▽
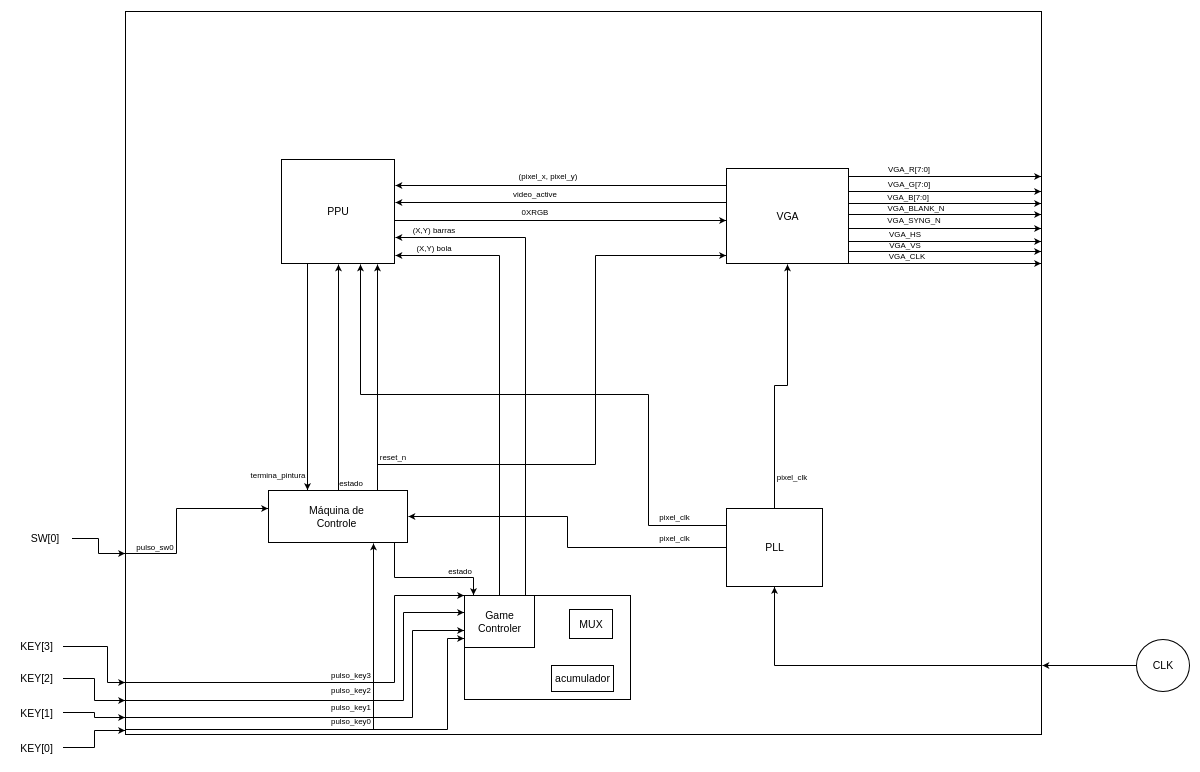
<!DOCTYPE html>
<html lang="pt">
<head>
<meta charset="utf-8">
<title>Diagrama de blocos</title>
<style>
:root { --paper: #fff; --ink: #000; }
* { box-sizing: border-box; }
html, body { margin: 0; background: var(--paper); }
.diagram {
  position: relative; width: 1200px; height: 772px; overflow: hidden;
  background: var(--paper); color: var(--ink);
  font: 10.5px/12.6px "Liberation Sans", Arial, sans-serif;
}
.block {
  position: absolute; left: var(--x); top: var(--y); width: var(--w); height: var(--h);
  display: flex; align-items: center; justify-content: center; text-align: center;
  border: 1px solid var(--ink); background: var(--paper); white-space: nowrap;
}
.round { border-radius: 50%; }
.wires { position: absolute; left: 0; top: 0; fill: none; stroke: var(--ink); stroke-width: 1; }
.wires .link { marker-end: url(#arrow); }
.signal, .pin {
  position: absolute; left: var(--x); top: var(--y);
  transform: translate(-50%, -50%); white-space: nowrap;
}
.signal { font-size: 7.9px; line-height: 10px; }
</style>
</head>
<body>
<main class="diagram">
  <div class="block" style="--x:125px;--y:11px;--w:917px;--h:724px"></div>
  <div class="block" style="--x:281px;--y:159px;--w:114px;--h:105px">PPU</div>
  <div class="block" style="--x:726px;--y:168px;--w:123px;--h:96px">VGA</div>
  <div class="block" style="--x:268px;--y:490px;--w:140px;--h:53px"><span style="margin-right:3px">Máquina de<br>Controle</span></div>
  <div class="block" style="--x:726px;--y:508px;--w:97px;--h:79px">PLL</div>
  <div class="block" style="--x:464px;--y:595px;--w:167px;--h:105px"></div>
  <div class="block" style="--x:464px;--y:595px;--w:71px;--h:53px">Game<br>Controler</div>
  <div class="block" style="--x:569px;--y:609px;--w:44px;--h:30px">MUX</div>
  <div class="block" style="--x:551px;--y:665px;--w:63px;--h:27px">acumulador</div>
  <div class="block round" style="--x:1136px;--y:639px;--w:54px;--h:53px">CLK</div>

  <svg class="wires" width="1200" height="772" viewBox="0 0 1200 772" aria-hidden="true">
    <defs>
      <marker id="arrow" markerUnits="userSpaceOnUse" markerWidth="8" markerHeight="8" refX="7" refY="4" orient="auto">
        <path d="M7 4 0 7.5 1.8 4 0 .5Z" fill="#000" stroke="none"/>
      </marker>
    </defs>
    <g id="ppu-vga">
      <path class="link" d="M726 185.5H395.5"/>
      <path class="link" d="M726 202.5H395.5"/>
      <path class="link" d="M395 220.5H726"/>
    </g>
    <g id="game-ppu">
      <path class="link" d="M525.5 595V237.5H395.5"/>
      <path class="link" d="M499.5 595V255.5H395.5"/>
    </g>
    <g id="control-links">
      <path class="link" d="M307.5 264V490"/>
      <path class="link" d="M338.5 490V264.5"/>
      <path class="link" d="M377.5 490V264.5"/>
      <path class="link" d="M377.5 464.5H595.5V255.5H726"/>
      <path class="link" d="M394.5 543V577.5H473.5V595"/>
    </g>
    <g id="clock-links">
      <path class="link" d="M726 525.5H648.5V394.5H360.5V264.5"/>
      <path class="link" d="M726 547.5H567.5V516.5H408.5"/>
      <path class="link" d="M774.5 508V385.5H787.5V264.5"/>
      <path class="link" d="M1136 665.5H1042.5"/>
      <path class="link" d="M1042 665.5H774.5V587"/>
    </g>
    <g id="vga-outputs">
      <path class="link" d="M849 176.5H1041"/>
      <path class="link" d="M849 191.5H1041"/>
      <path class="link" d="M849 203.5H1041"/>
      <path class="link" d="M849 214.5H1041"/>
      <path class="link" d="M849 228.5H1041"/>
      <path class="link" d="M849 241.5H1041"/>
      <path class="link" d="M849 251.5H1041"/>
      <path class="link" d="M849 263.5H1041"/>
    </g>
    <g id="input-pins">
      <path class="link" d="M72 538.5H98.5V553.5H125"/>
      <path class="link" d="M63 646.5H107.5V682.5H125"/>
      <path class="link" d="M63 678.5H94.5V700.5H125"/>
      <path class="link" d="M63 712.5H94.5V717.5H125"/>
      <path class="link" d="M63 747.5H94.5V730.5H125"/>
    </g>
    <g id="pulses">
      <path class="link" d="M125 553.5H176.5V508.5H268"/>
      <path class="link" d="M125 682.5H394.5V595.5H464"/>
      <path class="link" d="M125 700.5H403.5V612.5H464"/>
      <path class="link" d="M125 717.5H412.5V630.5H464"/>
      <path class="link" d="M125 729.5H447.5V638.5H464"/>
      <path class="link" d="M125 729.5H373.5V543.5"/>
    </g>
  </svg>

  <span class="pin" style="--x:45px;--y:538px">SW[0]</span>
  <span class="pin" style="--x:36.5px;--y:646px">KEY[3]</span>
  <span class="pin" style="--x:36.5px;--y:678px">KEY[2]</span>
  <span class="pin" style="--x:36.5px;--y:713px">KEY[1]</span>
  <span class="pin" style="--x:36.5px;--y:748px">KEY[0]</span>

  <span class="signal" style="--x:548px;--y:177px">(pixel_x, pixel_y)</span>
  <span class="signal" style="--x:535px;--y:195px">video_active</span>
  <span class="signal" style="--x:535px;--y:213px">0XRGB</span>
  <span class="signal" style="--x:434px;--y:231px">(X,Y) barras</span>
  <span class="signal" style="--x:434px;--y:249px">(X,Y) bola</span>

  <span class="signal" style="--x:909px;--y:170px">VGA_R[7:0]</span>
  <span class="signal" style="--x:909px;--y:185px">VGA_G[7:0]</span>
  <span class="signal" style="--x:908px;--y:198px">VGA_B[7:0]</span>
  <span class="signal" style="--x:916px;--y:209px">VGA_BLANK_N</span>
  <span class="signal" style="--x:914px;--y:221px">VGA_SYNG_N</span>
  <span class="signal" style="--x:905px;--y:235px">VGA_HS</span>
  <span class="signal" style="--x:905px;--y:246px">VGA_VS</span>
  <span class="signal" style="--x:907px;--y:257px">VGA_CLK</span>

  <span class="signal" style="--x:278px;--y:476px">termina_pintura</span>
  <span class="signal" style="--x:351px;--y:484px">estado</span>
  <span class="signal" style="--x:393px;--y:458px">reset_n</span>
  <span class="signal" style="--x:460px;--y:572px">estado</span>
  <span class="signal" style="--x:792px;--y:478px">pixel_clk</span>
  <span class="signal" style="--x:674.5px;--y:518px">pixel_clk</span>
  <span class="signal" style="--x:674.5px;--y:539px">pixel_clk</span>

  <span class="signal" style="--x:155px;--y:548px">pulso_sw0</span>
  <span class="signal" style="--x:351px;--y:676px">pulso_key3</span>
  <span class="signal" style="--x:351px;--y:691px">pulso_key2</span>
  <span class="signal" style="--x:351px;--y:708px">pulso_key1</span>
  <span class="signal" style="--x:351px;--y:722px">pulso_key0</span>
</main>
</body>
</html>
△
▽
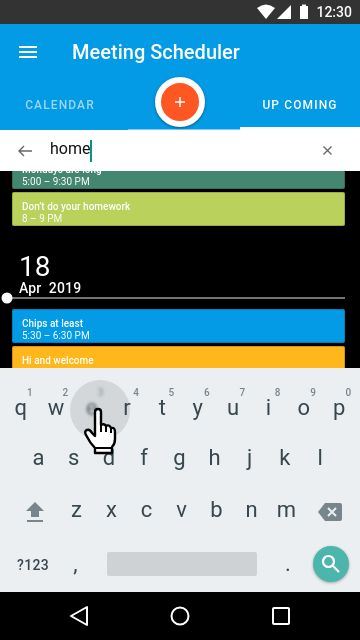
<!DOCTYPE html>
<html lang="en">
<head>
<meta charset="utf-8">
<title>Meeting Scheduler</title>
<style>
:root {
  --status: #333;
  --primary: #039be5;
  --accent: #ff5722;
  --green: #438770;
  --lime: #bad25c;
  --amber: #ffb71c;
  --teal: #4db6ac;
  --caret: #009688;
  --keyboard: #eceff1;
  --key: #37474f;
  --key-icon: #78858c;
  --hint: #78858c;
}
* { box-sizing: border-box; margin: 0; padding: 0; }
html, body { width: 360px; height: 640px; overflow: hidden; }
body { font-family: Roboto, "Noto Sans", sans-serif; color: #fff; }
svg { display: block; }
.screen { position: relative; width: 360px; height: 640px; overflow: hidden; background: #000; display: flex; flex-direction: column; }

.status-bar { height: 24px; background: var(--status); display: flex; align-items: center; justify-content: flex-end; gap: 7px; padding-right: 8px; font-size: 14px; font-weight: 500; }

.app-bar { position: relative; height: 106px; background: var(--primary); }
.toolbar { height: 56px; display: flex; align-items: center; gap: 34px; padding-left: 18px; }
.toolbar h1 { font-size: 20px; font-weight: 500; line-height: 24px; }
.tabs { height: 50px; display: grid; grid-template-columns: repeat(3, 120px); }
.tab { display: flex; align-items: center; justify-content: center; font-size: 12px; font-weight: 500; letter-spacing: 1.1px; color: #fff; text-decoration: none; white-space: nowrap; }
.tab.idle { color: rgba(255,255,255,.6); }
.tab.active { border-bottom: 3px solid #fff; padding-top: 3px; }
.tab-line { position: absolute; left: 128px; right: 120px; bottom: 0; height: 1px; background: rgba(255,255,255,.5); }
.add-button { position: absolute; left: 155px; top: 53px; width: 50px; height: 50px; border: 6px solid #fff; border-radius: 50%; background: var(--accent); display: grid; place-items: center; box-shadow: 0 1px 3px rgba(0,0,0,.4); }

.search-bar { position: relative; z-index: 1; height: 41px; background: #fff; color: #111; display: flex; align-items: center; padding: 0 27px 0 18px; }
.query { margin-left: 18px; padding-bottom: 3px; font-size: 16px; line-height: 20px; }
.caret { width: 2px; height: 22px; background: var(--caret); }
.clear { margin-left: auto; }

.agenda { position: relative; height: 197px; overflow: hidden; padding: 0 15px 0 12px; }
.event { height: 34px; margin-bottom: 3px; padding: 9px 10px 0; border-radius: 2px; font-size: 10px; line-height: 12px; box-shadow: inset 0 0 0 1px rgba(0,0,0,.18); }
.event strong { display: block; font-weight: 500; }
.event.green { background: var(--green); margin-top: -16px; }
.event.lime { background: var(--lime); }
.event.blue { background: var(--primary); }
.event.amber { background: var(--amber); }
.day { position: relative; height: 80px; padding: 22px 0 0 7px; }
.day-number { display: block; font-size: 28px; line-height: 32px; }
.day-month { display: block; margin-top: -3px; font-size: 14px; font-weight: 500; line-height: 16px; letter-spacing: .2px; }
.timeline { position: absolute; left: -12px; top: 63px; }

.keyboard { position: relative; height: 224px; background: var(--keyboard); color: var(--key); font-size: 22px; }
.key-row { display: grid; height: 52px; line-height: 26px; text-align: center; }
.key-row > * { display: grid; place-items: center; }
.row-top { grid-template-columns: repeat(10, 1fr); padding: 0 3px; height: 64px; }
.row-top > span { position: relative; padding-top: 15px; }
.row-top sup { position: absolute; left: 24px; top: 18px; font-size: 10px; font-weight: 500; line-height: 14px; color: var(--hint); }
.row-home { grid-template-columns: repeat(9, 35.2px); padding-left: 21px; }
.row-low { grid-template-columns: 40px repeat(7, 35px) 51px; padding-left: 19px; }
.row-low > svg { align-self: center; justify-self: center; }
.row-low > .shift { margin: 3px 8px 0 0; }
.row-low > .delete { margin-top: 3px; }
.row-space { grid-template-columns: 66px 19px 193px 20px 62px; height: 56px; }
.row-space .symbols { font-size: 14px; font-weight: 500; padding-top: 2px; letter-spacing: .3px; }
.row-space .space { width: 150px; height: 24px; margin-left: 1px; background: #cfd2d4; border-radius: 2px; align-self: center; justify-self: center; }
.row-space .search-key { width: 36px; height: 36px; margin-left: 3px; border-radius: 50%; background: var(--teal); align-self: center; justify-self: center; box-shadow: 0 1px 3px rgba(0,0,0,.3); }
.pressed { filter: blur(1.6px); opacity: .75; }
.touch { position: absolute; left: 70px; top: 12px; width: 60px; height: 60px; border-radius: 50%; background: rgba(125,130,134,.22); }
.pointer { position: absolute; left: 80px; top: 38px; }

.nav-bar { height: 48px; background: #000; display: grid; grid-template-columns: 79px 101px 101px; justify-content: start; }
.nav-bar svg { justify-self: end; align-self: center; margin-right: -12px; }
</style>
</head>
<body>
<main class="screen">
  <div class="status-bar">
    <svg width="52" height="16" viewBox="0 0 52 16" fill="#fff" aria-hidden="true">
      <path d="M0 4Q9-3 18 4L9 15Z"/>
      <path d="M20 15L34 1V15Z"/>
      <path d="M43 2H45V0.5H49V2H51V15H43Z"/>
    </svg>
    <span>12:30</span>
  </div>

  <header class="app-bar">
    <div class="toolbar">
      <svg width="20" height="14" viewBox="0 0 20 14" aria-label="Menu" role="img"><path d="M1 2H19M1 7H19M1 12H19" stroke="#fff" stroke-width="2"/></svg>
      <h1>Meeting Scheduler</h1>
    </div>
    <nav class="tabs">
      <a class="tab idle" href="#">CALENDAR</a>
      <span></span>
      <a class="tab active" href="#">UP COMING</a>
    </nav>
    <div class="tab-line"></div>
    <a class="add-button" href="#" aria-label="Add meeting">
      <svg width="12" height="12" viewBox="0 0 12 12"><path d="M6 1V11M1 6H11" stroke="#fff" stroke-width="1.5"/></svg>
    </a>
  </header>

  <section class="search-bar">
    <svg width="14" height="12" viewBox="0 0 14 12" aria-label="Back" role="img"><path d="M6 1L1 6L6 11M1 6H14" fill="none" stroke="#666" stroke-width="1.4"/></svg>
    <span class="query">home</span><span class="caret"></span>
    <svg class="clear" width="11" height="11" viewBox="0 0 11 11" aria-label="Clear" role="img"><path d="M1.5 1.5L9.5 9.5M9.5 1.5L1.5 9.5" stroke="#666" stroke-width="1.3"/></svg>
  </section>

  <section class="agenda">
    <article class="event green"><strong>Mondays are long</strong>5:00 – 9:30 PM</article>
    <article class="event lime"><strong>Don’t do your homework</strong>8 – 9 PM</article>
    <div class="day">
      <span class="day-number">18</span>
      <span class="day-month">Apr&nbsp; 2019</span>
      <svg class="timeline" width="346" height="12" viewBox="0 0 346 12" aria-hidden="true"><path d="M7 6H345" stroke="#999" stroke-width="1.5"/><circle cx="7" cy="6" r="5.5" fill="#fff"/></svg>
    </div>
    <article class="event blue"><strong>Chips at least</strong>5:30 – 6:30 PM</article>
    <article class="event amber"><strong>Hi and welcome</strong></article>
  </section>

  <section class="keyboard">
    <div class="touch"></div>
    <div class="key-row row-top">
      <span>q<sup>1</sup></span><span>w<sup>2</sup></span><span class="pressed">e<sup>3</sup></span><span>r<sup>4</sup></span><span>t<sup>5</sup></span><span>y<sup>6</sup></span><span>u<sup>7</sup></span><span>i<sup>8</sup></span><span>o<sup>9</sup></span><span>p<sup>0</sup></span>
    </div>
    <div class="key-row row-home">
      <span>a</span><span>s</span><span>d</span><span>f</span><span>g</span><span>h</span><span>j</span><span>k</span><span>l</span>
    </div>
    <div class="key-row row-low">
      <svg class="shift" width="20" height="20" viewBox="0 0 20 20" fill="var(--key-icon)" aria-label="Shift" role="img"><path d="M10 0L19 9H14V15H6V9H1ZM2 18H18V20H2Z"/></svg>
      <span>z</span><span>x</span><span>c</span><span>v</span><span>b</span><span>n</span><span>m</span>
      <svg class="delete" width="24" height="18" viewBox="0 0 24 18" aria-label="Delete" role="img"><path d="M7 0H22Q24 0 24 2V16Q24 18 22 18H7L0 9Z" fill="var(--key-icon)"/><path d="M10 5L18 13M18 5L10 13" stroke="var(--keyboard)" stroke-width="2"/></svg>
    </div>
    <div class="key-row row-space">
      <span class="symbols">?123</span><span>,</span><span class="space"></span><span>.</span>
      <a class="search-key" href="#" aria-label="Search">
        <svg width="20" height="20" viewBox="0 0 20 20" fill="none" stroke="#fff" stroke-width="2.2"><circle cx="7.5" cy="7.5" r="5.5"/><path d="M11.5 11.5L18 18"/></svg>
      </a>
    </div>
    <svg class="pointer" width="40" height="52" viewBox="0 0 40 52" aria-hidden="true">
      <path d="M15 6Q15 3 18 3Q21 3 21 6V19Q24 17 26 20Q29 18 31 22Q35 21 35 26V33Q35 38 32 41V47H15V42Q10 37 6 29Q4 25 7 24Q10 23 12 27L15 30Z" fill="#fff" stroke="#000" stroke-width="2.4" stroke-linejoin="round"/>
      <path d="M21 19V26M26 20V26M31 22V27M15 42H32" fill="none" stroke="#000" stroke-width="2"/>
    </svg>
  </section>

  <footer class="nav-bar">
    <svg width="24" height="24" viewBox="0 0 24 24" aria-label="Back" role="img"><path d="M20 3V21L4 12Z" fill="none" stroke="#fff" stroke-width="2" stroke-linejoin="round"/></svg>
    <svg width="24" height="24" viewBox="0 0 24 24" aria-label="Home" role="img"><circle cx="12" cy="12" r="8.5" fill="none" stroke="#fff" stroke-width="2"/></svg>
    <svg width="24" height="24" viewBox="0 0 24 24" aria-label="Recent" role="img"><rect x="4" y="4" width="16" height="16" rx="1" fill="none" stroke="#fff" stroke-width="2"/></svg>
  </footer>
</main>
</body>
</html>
△
Take the word "icon" and find each line of the material that contains it. Copy those lines.

  --key-icon: #78858c;
      <svg class="shift" width="20" height="20" viewBox="0 0 20 20" fill="var(--key-icon)" aria-label="Shift" role="img"><path d="M10 0L19 9H14V15H6V9H1ZM2 18H18V20H2Z"/></svg>
      <svg class="delete" width="24" height="18" viewBox="0 0 24 18" aria-label="Delete" role="img"><path d="M7 0H22Q24 0 24 2V16Q24 18 22 18H7L0 9Z" fill="var(--key-icon)"/><path d="M10 5L18 13M18 5L10 13" stroke="var(--keyboard)" stroke-width="2"/></svg>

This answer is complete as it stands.